[Saved data entries]
┏━━
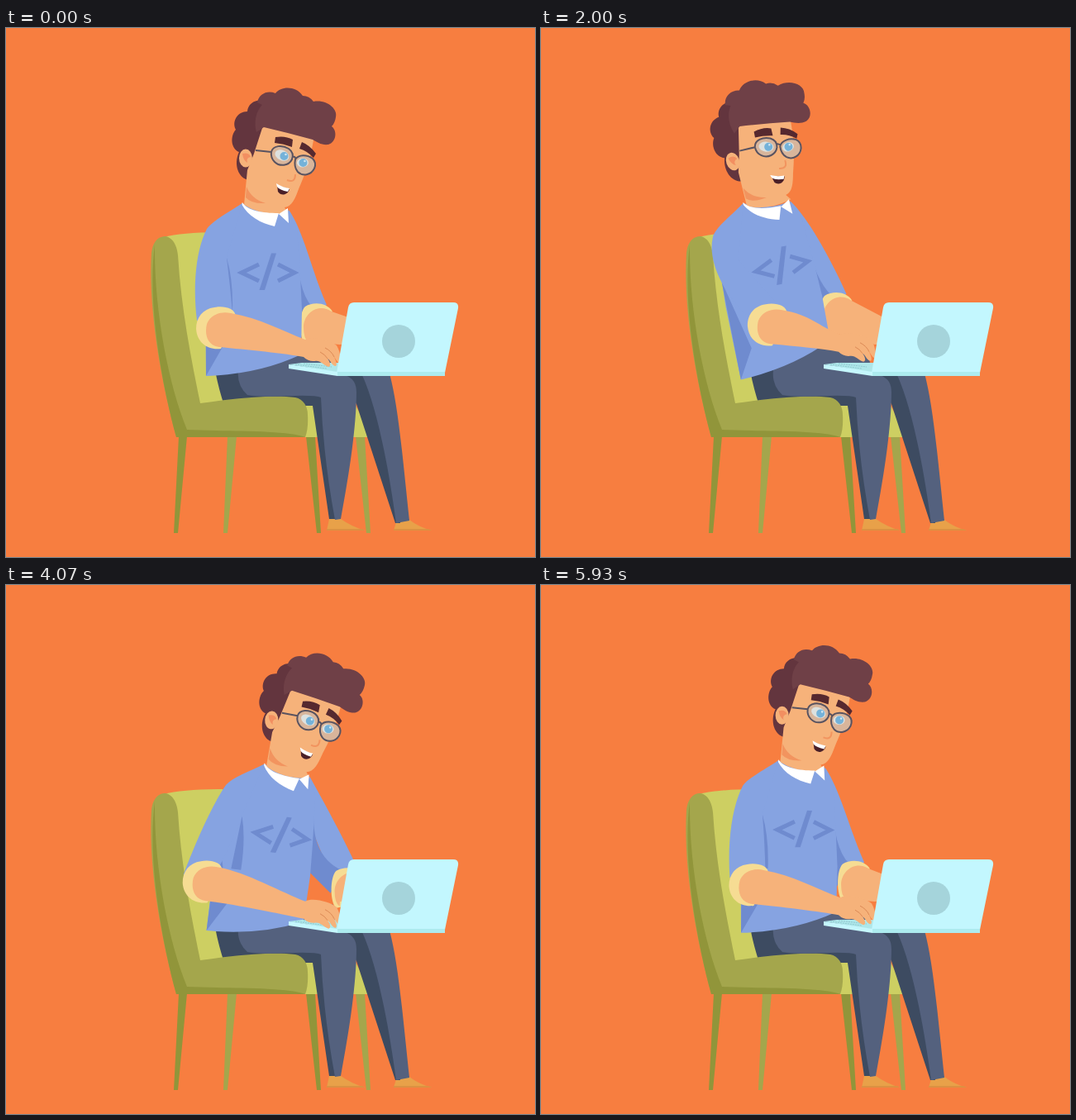
Write an HTML page that moves like this. It is 640 by 640 pixels and loops after 6000 ms.

```html
<!DOCTYPE html>
<html lang="en">
<head>
<meta charset="utf-8">
<title>Coder at a laptop</title>
<style>
html, body { margin: 0; width: 100%; height: 100%; overflow: hidden; background: #f77e40; }
svg { display: block; width: 100vw; height: 100vh; }
.skin { fill: #f6b27a; }
.blue { fill: #86a3e1; }
.shade { fill: #6f8bcf; }
.cuff { fill: #f6dc93; }
.olive { fill: #a4a64c; }
.moss { fill: #91953a; }
.lime { fill: #cdcf62; }
.navy { fill: #3d4b61; }
.slate { fill: #54617e; }
.white { fill: #fff; }
.line { fill: none; }
</style>
</head>
<body>
<svg viewBox="0 0 640 640">
  <!-- chair, legs and shoes -->
  <path class="olive" d="M268 494H279L268 611H263ZM423 494H434L441 611H436Z"/>
  <path class="moss" d="M209 494H219L208 611H203ZM363 494H374L381 611H376Z"/>
  <path class="lime" d="M190 253Q215 247 262 247L300 300V456H234ZM355 455H422Q433 474 438 495H355Z"/>
  <path fill="#e8a149" d="M391 594H405Q418 603 434 608H388ZM472 598L488 595Q500 604 515 608H469Z"/>
  <path fill="#dc9142" d="M388 606H431L434 608H388ZM469 606H511L515 608H469Z"/>
  <path class="navy" d="M405 418H440L477 599H471L424 455Z"/>
  <path class="slate" d="M430 418H464C474 455 479 510 488 596L472 599C464 540 450 460 430 418Z"/>
  <path class="navy" d="M254 419L300 408L384 446L400 594H391L371 457H264Q257 435 254 419Z"/>
  <path class="olive" d="M176 272C178 256 186 252 193 252C203 254 207 265 208 275C212 340 224 400 235 454C270 449 320 443 350 447C360 449 365 458 365 468Q366 485 362 495H206C187 425 172 340 176 272Z"/>
  <path class="moss" d="M180 262C179 340 196 430 219 486C260 488 340 486 362 495H206C187 425 171 330 180 262Z"/>
  <path class="slate" d="M281 414C295 406 315 390 335 386H395L400 418Q424 420 424 440C424 485 414 545 405 594L398 595Q384 520 381 447Q375 444 345 445Q310 447 292 444Q279 432 281 414Z"/>

  <!-- far arm -->
  <path class="blue" data-d="M t342,220 C t360,245 f370,295 f388,335 L f358,350 L t340,260 Z"/>
  <path class="shade" data-d="M t352,243 Q t350,315 f370,337 L f355,364 L t350,330 Z"/>
  <path class="cuff" data-d="M f395,343 C f388,332 f372,331 f362,337 C f354,344 f354,376 f362,382 L f372,380 L f375,345 Z"/>
  <path class="skin" data-d="M f394,343 C f378,332 f360,345 f360,362 Q f360,376 f366,380 L 404,383 L 414,382 L 414,350 Z"/>

  <g class="torso">
    <path class="blue" d="M286 212L245 243L241 330L242 421Q306 419 357 395L358 340L356 300L352 243Q350 235 341 220Q318 228 286 212Z"/>
    <path class="shade" d="M242 300L262 386L242 421ZM267 278Q275 305 274 343L262 343Z"/>
    <path class="line" d="M306 286L285 296L306 306M329 286L349 296L329 306" stroke="#6f8bcf" stroke-width="5"/>
    <path class="shade" d="M321 272.500H327L313 317H306.500Z"/>
  </g>

  <g id="head">
    <path fill="#63353e" d="M318 90C305 84 293 90 292 101C280 101 273 113 278 123C271 131 272 146 282 150C275 165 281 182 294 184L304 150L320 122Z"/>
    <path class="skin" d="M312 115L300 152L292 172L288 214Q310 228 341 224L337 217C346 216 350 206 354 195C361 179 368 162 373 130Z"/>
    <path fill="#f2945f" d="M291 192Q297 207 314 212Q297 213 290 205Z"/>
    <ellipse class="skin" cx="290" cy="157.500" rx="8" ry="11"/>
    <path fill="#f28f61" d="M286 152Q294 150 296 156Q290 157 292 163Q287 160 286 152Z"/>
    <path fill="#6f4047" d="M303 126C299 110 305 98 310 93L304 90C306 80 316 75 326 79C333 70 351 70 359 82Q367 82 372 89C388 86 402 98 399 108Q398 115 394 119C401 124 400 138 390 141C382 142 376 138 371 135Q342 127 312 120Z"/>
    <path fill="#56292f" d="M326 132Q338 130 347 135L346 144Q336 140 325 139ZM355 146L358 138Q368 142 375 152L372 157Q365 149 355 146Z"/>
    <g fill="#d8b59b">
      <ellipse cx="334" cy="154.500" rx="13" ry="11.500" transform="rotate(20 334 154.500)"/>
      <ellipse cx="362" cy="166" rx="12.500" ry="11.500" transform="rotate(20 362 166)"/>
    </g>
    <g fill="#dde1df">
      <ellipse cx="334" cy="154" rx="9" ry="6" transform="rotate(25 334 154)"/>
      <ellipse cx="359" cy="163" rx="7" ry="5.500"/>
    </g>
    <g fill="#74b2d9"><circle cx="336.500" cy="155" r="5"/><circle cx="359.500" cy="163" r="5"/></g>
    <g fill="#cfe6f2"><circle cx="338.500" cy="153" r="1.300"/><circle cx="361.500" cy="161" r="1.300"/></g>
    <path class="line" stroke="#595360" stroke-width="2" d="M321 150C323 142 334 141 342 146Q349 151 346 159C342 167 331 168 325 162Q320 157 321 150ZM350 159C354 153 364 153 371 158Q376 163 373 170C369 178 359 180 353 174Q348 168 350 159ZM346 155Q349 155 351 158M302 148L321 150"/>
    <path class="line" d="M350 177Q350 188 340 184" stroke="#f2945f" stroke-width="2"/>
    <path fill="#4a2028" d="M328 190L343 195C341 202 333 204 329 198Z"/>
    <path class="white" d="M327 188Q335 193 343 194L341 198Q331 196 328 192Z"/>
  </g>

  <path class="torso white" d="M286 211C292 221 310 224 330 224L325 240C308 236 293 228 285 213ZM330 225L341 218L342 236Z"/>

  <!-- laptop base -->
  <path fill="#aee7ea" d="M342 407L358 405H404L401 417Z"/>
  <path fill="#c5f7fd" d="M342 407L401 416V421L342 412Z"/>
  <path class="line" d="M350 407L388 412M360 406L394 410" stroke="#8fc9d0" stroke-dasharray="2 1"/>

  <!-- near arm -->
  <path class="blue" data-d="M t286,212 C t268,224 t250,233 t243,243 C t229,270 m226,315 e231,354 L e255,362 L e274,345 Q m271,310 t267,278 Z"/>
  <path class="cuff" data-d="M e278,350 C e278,338 e262,336 e252,338 C e238,340 e230,350 e230,364 C e231,380 e243,390 e260,388 Z"/>
  <path class="skin" data-d="M e272,345 C e307,351 h335,367 h362,377 C h372,372 h392,378 h400,384 C h404,391 h406,400 h404,405 C h401,406 h399,400 h397,398 C h400,404 h401,409 h398,409 C h394,408 h392,401 h389,400 C h392,404 h394,409 h390,410 C h384,408 h380,402 h374,403 Q h366,404 h360,398 C h340,394 e290,389 e258,386 C e243,384 e240,370 e243,358 C e247,347 e260,342 e272,345 Z"/>
  <path class="line" stroke="#dc8a56" data-d="M h386,387 Q h394,391 h397,398 M h380,392 Q h386,395 h389,400"/>

  <!-- laptop screen -->
  <path fill="#c3f7fe" d="M421 332H541Q548 332 547 339L531 417H400L414 338Q415 332 421 332Z"/>
  <path fill="#adebef" d="M401 416H531V421H401Z"/>
  <circle cx="475" cy="379" r="20" fill="#a5d4db"/>
</svg>
<script>
const LOOP = 6000, SWING = LOOP / 4;
const HIP = [265, 424], NECK = [305, 205], SHOULDER = [250, 262], UPPER_ARM = 103;

// Key points of the torso's lean: time in ms, degrees
const leans = [[0, 0], [790, -6.5], [2000, -11.1], [3000, -11.2], [3570, -1.6], [4150, 8], [4710, 5.3]];

const leanKey = i => {
  const n = leans.length, lap = Math.floor(i / n), [t, deg] = leans[i - lap * n];
  return [t + lap * LOOP, deg];
};

// Smooth cyclic curve through the key points
function leanAt(t) {
  const i = leans.findLastIndex(k => k[0] <= t);
  const [a, b, c, d] = [-1, 0, 1, 2].map(o => leanKey(i + o));
  const span = c[0] - b[0], u = (t - b[0]) / span;
  const slope = (p, q) => (q[1] - p[1]) / (q[0] - p[0]) * span;
  const ease = u * u * (3 - 2 * u);
  return b[1] + (c[1] - b[1]) * ease
    + slope(a, c) * u * (1 - u) ** 2 - slope(b, d) * u * u * (1 - u);
}

const rad = deg => deg * Math.PI / 180;

function turn(x, y, deg) {
  const c = Math.cos(rad(deg)), s = Math.sin(rad(deg)), dx = x - HIP[0], dy = y - HIP[1];
  return [HIP[0] + dx * c - dy * s, HIP[1] + dx * s + dy * c];
}

const torsoParts = document.querySelectorAll('.torso');
const head = document.getElementById('head');
const limbs = [...document.querySelectorAll('[data-d]')];

function draw(t) {
  const lean = leanAt(t), swing = 4 * Math.sin(2 * Math.PI * t / SWING);
  const nod = Math.min(0.6 * lean, 1.75 * lean);
  const arm = rad(swing - 2.35 * lean);

  const [sx, sy] = turn(...SHOULDER, lean);
  const ex = sx + UPPER_ARM * Math.sin(arm) - SHOULDER[0];
  const ey = (sy + UPPER_ARM * (Math.cos(arm) - 1) - SHOULDER[1]) / 2;
  const handY = lean / 4 - swing;
  const farX = Math.max(4.5 * lean, 1.3 * lean) - 1.2 * swing;

  // Path points are tagged by the part they follow:
  // torso, elbow, hand, far elbow, or midway along the near sleeve
  const follow = {
    t: (x, y) => turn(x, y, lean),
    e: (x, y) => [x + ex, y + ey],
    h: (x, y) => [x, y + handY],
    f: (x, y) => [x + farX, y + 1.2 * lean],
    m: (x, y) => {
      const [tx, ty] = turn(x, y, lean);
      return [tx * 0.65 + (x + ex) * 0.35, ty * 0.65 + (y + ey) * 0.35];
    }
  };
  for (const el of limbs) {
    el.setAttribute('d', el.dataset.d.replace(/([tehfm])(\d+),(\d+)/g,
      (_, part, x, y) => follow[part](+x, +y).map(n => n.toFixed(2)).join()));
  }
  const tilt = `rotate(${lean} ${HIP})`;
  torsoParts.forEach(el => el.setAttribute('transform', tilt));
  head.setAttribute('transform', `${tilt} rotate(${nod - lean} ${NECK})`);
}

function tick() {
  draw(performance.now() % LOOP);
  requestAnimationFrame(tick);
}
tick();
</script>
</body>
</html>
```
┗━━
Task goal | Only a number is asked for here: the count of lines in the records that hold "handY".

Answer space | 2